Last Monday, the City-County Council of Indianapolis unanimously approved a measure to make the city’s streets safer and more convenient for all travelers, whether they are on a bicycle, in a car, riding the bus, or on foot.
A three-year campaign in Spokane, Washington engaged hundreds of Complete Streets supporters with high- and low-tech methods. Their work inspired the adoption of a new ordinance requiring a Complete Streets approach for transportation projects.
In just the last nine months, 45 communities have adopted Complete Streets policies – just two shy of the record number of policies adopted in all of 2009. The sheer number of localities realizing the benefits of Complete Streets is inspiring, but it’s becoming more difficult to track. Help out by sharing your successes with us!

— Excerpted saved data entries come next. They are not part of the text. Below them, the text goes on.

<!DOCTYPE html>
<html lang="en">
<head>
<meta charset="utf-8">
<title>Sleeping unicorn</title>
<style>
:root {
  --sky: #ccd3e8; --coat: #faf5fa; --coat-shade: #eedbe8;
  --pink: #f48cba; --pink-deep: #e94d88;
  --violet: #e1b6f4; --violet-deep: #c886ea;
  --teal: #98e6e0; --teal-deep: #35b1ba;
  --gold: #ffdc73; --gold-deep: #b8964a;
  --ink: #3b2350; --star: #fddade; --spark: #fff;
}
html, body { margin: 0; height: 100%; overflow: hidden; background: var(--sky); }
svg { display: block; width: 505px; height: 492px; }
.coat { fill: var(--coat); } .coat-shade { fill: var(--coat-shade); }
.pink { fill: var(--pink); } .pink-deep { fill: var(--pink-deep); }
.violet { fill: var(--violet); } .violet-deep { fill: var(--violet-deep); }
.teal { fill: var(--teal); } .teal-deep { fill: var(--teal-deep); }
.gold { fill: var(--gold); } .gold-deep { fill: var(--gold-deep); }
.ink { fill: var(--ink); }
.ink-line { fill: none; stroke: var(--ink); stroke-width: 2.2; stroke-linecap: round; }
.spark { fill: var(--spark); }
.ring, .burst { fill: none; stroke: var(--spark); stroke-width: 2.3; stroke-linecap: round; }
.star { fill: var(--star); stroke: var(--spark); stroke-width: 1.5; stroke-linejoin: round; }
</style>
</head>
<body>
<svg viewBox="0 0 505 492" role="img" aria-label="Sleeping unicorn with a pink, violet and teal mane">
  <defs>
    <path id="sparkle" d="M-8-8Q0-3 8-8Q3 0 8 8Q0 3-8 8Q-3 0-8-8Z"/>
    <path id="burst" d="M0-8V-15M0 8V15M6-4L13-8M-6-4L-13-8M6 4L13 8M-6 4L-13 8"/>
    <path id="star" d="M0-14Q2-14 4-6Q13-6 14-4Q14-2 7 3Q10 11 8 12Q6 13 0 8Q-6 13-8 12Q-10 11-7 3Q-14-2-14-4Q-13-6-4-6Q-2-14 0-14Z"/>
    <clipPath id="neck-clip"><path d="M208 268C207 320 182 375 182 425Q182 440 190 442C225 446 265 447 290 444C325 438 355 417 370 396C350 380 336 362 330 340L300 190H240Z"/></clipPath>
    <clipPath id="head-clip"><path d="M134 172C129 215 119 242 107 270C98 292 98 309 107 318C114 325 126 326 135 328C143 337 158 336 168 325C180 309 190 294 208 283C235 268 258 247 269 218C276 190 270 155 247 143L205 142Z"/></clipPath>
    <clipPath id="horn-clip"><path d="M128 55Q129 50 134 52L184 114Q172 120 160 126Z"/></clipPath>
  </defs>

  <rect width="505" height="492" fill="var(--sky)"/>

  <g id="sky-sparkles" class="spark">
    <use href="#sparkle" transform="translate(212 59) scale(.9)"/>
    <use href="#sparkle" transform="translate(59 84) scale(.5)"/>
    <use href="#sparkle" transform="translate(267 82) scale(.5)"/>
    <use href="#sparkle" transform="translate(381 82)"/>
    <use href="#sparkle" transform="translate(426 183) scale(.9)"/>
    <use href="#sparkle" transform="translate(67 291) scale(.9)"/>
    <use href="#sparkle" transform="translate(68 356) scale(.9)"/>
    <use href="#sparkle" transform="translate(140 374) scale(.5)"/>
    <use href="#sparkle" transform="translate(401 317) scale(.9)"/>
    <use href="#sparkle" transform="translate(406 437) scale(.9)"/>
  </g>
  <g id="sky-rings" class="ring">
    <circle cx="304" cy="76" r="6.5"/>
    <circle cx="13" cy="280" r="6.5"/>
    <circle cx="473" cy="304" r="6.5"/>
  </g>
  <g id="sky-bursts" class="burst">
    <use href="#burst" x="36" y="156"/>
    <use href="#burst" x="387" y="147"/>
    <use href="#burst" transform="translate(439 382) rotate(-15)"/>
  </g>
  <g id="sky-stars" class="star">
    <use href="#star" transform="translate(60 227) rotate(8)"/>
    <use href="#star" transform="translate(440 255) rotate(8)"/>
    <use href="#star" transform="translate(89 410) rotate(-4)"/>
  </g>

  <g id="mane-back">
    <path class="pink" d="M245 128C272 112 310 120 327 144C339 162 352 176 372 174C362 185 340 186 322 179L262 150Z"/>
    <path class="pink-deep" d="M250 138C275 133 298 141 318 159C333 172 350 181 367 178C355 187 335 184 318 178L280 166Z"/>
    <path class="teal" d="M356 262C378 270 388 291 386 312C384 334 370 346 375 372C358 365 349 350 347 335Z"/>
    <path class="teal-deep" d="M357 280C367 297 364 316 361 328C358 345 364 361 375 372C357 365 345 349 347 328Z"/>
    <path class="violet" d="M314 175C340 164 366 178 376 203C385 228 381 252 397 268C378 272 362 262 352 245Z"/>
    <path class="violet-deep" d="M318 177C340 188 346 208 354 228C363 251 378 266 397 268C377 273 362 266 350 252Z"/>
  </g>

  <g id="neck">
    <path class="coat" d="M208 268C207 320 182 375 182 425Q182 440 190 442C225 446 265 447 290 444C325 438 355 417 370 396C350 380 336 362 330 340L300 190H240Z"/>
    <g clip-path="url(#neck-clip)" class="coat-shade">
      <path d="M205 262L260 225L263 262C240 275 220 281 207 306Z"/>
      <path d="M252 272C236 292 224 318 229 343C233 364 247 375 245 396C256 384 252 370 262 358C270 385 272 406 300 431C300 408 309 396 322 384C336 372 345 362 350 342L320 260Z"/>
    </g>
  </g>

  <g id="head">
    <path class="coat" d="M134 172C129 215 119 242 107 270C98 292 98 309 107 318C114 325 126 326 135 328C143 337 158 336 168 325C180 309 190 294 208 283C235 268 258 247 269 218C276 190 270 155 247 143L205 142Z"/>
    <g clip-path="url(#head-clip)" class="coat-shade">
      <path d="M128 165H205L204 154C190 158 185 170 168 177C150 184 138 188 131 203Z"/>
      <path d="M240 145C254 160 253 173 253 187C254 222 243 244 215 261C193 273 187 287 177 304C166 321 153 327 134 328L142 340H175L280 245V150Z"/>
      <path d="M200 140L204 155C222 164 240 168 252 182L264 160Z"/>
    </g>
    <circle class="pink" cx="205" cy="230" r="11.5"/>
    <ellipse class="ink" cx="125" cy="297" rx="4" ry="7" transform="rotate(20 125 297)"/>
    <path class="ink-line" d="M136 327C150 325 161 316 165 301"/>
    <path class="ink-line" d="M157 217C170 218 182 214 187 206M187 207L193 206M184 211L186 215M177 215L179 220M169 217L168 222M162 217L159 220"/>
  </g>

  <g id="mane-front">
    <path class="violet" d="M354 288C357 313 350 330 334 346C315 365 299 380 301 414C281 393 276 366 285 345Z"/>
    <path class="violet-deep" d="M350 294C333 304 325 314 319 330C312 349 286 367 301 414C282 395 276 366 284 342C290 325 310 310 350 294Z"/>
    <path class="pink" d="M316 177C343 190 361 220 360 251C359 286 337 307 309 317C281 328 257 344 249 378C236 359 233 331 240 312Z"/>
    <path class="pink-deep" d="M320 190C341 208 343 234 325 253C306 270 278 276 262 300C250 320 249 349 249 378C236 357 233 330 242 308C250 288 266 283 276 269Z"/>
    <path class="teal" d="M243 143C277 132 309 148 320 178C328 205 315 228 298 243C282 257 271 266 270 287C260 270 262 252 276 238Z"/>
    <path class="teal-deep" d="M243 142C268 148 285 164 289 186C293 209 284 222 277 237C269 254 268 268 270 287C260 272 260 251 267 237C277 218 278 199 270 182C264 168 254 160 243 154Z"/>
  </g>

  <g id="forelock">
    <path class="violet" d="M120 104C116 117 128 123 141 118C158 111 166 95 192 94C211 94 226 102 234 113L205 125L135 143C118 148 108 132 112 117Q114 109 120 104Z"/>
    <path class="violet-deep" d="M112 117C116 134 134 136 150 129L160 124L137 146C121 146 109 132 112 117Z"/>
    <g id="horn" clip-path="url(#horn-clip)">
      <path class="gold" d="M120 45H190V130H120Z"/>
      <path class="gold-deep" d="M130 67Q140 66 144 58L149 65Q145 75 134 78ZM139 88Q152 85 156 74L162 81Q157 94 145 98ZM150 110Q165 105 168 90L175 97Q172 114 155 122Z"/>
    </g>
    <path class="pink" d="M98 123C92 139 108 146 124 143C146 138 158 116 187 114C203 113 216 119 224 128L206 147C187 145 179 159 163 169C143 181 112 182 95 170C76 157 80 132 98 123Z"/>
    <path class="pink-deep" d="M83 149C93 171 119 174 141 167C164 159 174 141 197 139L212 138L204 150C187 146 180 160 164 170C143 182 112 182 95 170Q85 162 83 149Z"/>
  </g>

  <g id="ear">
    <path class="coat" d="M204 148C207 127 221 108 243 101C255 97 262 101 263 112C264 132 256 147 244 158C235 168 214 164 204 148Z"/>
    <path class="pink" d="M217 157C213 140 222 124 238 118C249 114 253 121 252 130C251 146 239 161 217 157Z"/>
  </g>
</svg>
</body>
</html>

Last Thursday, St. Louis Mayor Francis Slay signed complete streets into law. The city will now “consider complete street elements in the design, construction and maintenance of public transportation projects, improvements and facilities.”
This week: Lansing City Council passes a complete streets ordinance, Fairhope (AL) and Ankeny (IA) work toward their policies, and more.